** DIRECTIONS **
With the records as your source, report how many lines contain "pits". Add no other words.

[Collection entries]

*** Block opens ***

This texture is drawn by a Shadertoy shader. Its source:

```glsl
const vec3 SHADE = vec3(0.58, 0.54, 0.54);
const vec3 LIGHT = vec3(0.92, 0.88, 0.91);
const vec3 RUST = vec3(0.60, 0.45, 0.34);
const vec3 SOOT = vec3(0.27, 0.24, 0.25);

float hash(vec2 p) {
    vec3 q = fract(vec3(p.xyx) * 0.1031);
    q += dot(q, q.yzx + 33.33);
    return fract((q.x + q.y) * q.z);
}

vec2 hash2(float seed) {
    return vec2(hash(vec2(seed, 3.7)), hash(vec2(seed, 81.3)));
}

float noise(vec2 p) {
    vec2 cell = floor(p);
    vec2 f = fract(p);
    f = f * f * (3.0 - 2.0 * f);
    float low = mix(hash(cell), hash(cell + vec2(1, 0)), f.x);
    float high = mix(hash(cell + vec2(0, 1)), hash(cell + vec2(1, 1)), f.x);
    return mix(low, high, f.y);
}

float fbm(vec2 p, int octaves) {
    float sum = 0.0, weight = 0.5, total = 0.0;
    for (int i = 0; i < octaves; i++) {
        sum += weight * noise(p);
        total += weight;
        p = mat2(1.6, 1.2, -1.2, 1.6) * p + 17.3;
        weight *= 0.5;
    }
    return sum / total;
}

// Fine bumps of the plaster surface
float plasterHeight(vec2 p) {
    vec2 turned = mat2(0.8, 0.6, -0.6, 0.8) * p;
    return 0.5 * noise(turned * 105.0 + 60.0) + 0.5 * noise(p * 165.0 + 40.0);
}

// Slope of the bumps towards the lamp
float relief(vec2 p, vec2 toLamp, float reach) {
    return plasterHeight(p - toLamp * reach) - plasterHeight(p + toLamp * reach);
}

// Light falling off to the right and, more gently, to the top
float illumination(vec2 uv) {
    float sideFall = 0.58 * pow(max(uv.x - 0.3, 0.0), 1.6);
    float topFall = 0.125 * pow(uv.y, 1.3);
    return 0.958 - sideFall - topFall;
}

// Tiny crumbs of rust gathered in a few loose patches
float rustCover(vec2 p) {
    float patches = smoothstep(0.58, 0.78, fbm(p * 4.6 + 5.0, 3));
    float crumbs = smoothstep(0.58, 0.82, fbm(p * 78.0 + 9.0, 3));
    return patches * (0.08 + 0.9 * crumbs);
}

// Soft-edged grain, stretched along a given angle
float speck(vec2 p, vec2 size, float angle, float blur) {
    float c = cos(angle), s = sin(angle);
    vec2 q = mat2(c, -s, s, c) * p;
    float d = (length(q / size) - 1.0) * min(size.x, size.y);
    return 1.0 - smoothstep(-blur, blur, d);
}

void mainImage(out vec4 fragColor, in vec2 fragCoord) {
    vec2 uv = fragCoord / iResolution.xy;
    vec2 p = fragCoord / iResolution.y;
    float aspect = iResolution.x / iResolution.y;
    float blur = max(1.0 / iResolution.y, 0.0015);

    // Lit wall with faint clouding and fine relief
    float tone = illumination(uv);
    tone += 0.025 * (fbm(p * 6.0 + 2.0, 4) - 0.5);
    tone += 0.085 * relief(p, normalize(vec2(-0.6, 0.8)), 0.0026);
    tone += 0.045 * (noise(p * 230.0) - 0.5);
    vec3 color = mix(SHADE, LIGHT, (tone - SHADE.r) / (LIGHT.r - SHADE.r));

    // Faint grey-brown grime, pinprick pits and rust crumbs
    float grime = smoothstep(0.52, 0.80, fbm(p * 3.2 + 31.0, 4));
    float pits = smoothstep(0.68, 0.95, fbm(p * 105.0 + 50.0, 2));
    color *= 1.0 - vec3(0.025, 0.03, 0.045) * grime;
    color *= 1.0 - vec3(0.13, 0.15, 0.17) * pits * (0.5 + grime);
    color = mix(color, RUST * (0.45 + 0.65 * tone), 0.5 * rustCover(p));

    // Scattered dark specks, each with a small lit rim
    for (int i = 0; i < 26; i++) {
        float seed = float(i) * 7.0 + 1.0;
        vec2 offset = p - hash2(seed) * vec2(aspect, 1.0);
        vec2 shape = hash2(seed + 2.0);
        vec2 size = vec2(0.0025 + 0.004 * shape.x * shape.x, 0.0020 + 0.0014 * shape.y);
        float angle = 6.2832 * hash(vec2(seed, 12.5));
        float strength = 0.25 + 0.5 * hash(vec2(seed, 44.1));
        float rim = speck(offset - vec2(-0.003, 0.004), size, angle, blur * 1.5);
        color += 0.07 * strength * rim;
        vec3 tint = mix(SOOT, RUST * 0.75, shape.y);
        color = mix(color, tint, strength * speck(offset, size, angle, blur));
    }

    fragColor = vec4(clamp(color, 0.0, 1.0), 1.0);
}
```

*** Block closes ***

** RESPONSE TO THIS TASK **
3